Dot Hill's patent portfolio builds on the extensive intellectual property behind Dot Hill AssuredSAN and AssuredSAN Pro solutions, which deliver rock-solid, wicked-fast solutions to customers and OEM partners. Dot Hill's continuous innovation benefits the company's key vertical market customers in the Media & Entertainment, Telecommunications, Oil & Gas, Big Data & Analytics and Digital Imaging sectors, that require high-performing storage to support demanding applications.
About Dot Hill
Leveraging its proprietary Assured family of storage solutions, Dot Hill solves many of today's most challenging storage problems - helping IT to improve performance, increase availability, simplify operations, and reduce costs. Dot Hill's solutions combine breakthrough software with the industry's most flexible and extensive hardware platform and automated management to deliver best-in-class solutions. Headquartered in Longmont, Colo., Dot Hill has offices and/or representatives in China, Germany, India, Japan, Singapore, the United Kingdom, and the United States.
For more information, visit us at www.dothill.com.
Over a series of articles, Hilary Estall, Director of Perpetual Solutions, will be discussing subject areas aimed at those managing a business continuity management system (BCMS) and in particular, those systems certified to ISO 22301. With her pragmatic approach to management systems and auditing in particular, Hilary will offer an insight into areas not widely discussed but still important for the ongoing success of a BCMS.
In the second article of the series, Hilary Estall looks at what’s involved when a certified BCMS reaches its recertification point. What does this mean and what’s involved?
In this article I demystify the process of recertification; the procedure undertaken by certification bodies every third year in the cycle of management system certification. I identify how an organization should prepare and the process of recertification itself. Is it just another audit or is there more to it?
If your organization has a certified business continuity management system (BCMS) you will know that in order to retain it, your certification body will carry out periodical audits.
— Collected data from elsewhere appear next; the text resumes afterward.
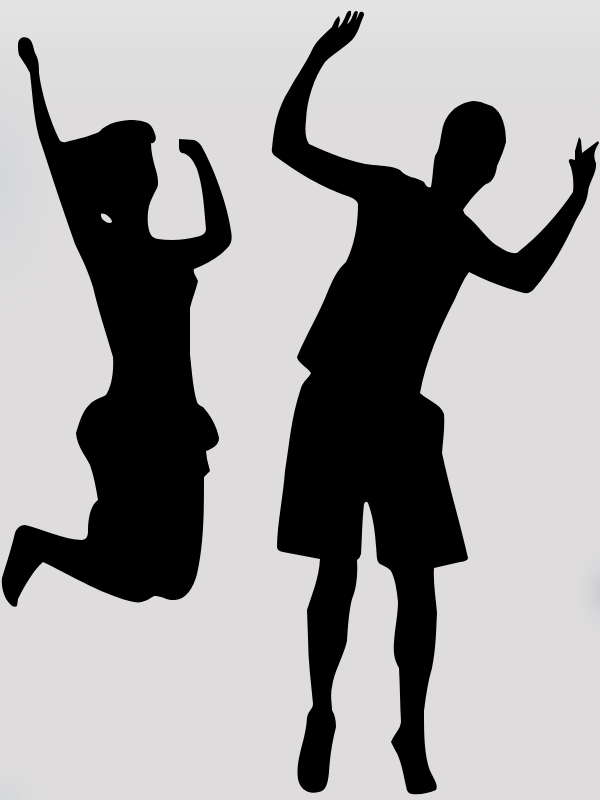
<!DOCTYPE html>
<html lang="en">
<head>
<meta charset="utf-8">
<title>Jumping silhouettes</title>
<style>
:root { --wall: #dedcdd; --wall-light: #e3e4e4; --wall-cool: #d3d6da; --shade: #c6c8cf; --ink: #000; }
html, body { margin: 0; width: 600px; height: 800px; overflow: hidden; background: var(--wall); }
.poster { display: block; width: 600px; height: 800px; }
.wall { fill: var(--wall); }
.figure { fill: var(--ink); }
.gap { fill: var(--wall); }
.light { stop-color: var(--wall-light); }
.cool { stop-color: var(--wall-cool); }
.shade { stop-color: var(--shade); }
.clear { stop-color: var(--wall); stop-opacity: 0; }
</style>
</head>
<body>
<svg class="poster" viewBox="0 0 600 800" role="img" aria-label="Silhouettes of a woman and a man jumping with raised arms">
  <defs>
    <linearGradient id="top-light" x1="0" y1="0" x2="0" y2="1">
      <stop class="light" offset="0"/>
      <stop class="clear" offset="1"/>
    </linearGradient>
    <radialGradient id="left-tint">
      <stop class="cool" offset="0"/>
      <stop class="clear" offset="1"/>
    </radialGradient>
    <radialGradient id="right-shade">
      <stop class="shade" offset="0"/>
      <stop class="clear" offset="1"/>
    </radialGradient>
  </defs>

  <g id="background">
    <rect class="wall" width="600" height="800"/>
    <rect width="600" height="130" fill="url(#top-light)"/>
    <ellipse cx="0" cy="180" rx="70" ry="150" fill="url(#left-tint)"/>
    <ellipse cx="604" cy="592" rx="34" ry="50" fill="url(#right-shade)"/>
    <ellipse cx="0" cy="800" rx="50" ry="40" fill="url(#left-tint)"/>
  </g>

  <g id="woman">
    <path class="figure" d="M18 45 C18 38 23 36 28 38 C33 41 33 47 35 53 C39 60 39 66 39 73 C42 96 50 120 59 139 Q61 143 66 142
      C78 139 90 136 99 132 C108 122 122 120 134 120 C143 121 150 122 153 129 C155 134 157 138 155 141 Q153 144 151 143
      C151 151 153 160 155 167 C158 176 159 184 157 188 C154 194 151 199 149 206 C147 216 147 228 151 235 Q153 238 158 239
      C171 241 186 240 200 236 Q206 234 206 229 C204 206 203 187 197 169 C193 160 189 154 182 153 Q179 152 179 147 L179 139
      L194 140 Q200 142 203 149 C216 173 228 208 231 231 Q233 241 229 246 C220 257 207 264 194 269
      Q193 271 195 275 L198 281 C196 290 192 299 190 308 L190 355 C192 372 193 389 197 402 Q198 405 203 407
      C211 416 217 427 219 438 C219 445 212 449 206 451 L207 459 L210 471 L204 477
      C204 510 204 543 197 574 C193 589 186 599 175 600 C167 601 161 595 154 596 C149 599 142 604 134 602
      C105 596 74 577 43 562 C33 571 25 585 18 599 L17 606 Q13 608 10 604 C4 598 1 587 2 578 C7 562 12 546 15 533
      Q18 525 25 525 C42 529 65 540 82 540 Q88 539 88 532 C88 519 90 506 98 500
      C96 488 94 476 90 465 C85 455 77 446 76 433 C79 424 82 411 90 404 C95 399 101 398 106 395
      C111 387 114 374 113 357 C106 333 98 309 93 287 C88 270 81 257 75 244 C63 210 52 177 42 146
      C34 125 33 99 30 73 C26 65 22 60 19 55 C18 51 18 48 18 45 Z"/>
    <path class="gap" d="M101 214 C104 212 112 218 112 222 C109 225 100 220 101 214 Z"/>
  </g>

  <g id="man">
    <path class="figure" d="M313 48 C318 39 326 33 332 27 C334 23 335 19 339 16 L340 20 L338 28 C341 26 344 20 346 15 Q348 10 351 11
      L351 15 L347 24 Q350 23 353 15 Q355 9 358 12 L356 20 L360 12 Q364 11 364 15 C360 24 358 34 352 40 C344 48 334 53 325 62
      C314 78 307 99 306 120 C305 130 305 138 309 144 C331 154 353 163 373 165 C384 166 393 166 400 170
      C406 178 417 177 424 182 Q427 189 431 187 C433 177 433 165 435 156 C440 149 440 140 442 131
      C445 114 457 103 473 101 C482 101 487 105 492 106 C503 113 506 128 506 142 C504 150 501 157 497 166
      C496 175 492 183 486 184 C480 188 468 202 463 210 Q464 214 467 216 C479 226 486 238 496 245 C504 250 510 254 517 253
      C539 236 559 213 573 192 C574 182 573 171 569 162 Q568 159 571 159 L575 160 L575 151 L579 137 L581 140 L582 153
      L598 141 L599 143 C594 151 593 156 596 163 C597 173 589 182 588 192 C587 203 580 212 575 222
      C564 246 551 269 534 289 Q530 294 524 293 C505 288 486 281 469 272 C463 280 459 290 455 299
      C440 328 426 360 420 393 C428 401 440 403 444 414 C445 427 443 440 442 453 C449 486 460 523 468 558 Q468 561 460 562
      L434 568 C433 583 436 599 437 613 C436 632 436 648 432 668 C428 681 426 695 424 711 C424 731 424 752 429 768
      C432 777 439 784 436 790 C429 793 420 795 412 794 Q407 794 406 786 C403 773 401 759 395 750 L391 742
      C394 734 400 730 401 722 C400 704 400 687 399 668 C395 661 393 654 394 642 C395 628 398 614 398 602
      C397 591 395 578 391 571 Q389 568 380 564 C376 561 377 555 376 546 C375 531 373 516 368 503 Q366 500 364 504
      C362 522 362 540 361 554 Q360 558 357 560 C358 576 356 590 352 599 C349 611 348 625 347 641
      C343 658 334 671 332 687 C330 696 332 703 332 710 Q336 717 336 727 C332 743 330 756 329 772
      C328 783 326 791 319 792 C308 795 300 789 298 779 C295 759 306 740 307 718 C308 711 313 709 313 704
      C311 682 308 660 308 638 L307 610 C312 594 319 578 320 559 L283 552 Q277 551 277 547
      C277 525 283 498 285 471 C290 440 291 418 301 388 C303 381 309 378 311 373 C307 367 298 363 297 357
      C306 335 319 314 328 291 C332 282 336 271 346 262 C355 244 358 224 358 204 Q357 200 350 197
      C322 188 297 172 275 156 Q271 153 272 148 C274 127 277 109 289 90 C296 77 305 65 313 48 Z"/>
  </g>
</svg>
</body>
</html>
You will also know that when you first achieved certification and were issued with your certificate, it had an expiry date on it, three years hence*. What are the implications of this expiry date and how should you prepare for ‘renewal’?
When it comes to data restoration, addressing deleted mailboxes or emails is the most common request of IT administrators, according to new survey data from Kroll Ontrack.
When asked how often they receive requests for data restoration, 61 percent of the nearly 200 Ontrack PowerControls customers surveyed across EMEA, North America and APAC report they receive up to five email related restoration requests a month, with an additional 11 percent claiming up to 10 times a month.
In Europe, the second most common data restoration need was disaster recovery (16 percent), followed by missing data (12 percent). In the US, the second most common data restoration need was collection of electronic data for ediscovery (21 percent), followed by consolidating data from older to new applications to eliminate legacy servers (15 percent).
Requests for data restoration came from all departments across an organization, with 24 percent stemming from the internal legal department, 22 percent coming from IT security and 15 percent originating from sales and marketing. Why do these people need their email and documents back? 45 percent of IT administrator respondents note that employees request their email and documents back because they were accidentally deleted. Internal investigations (17 percent) ranked as the second most common source of restoration requests.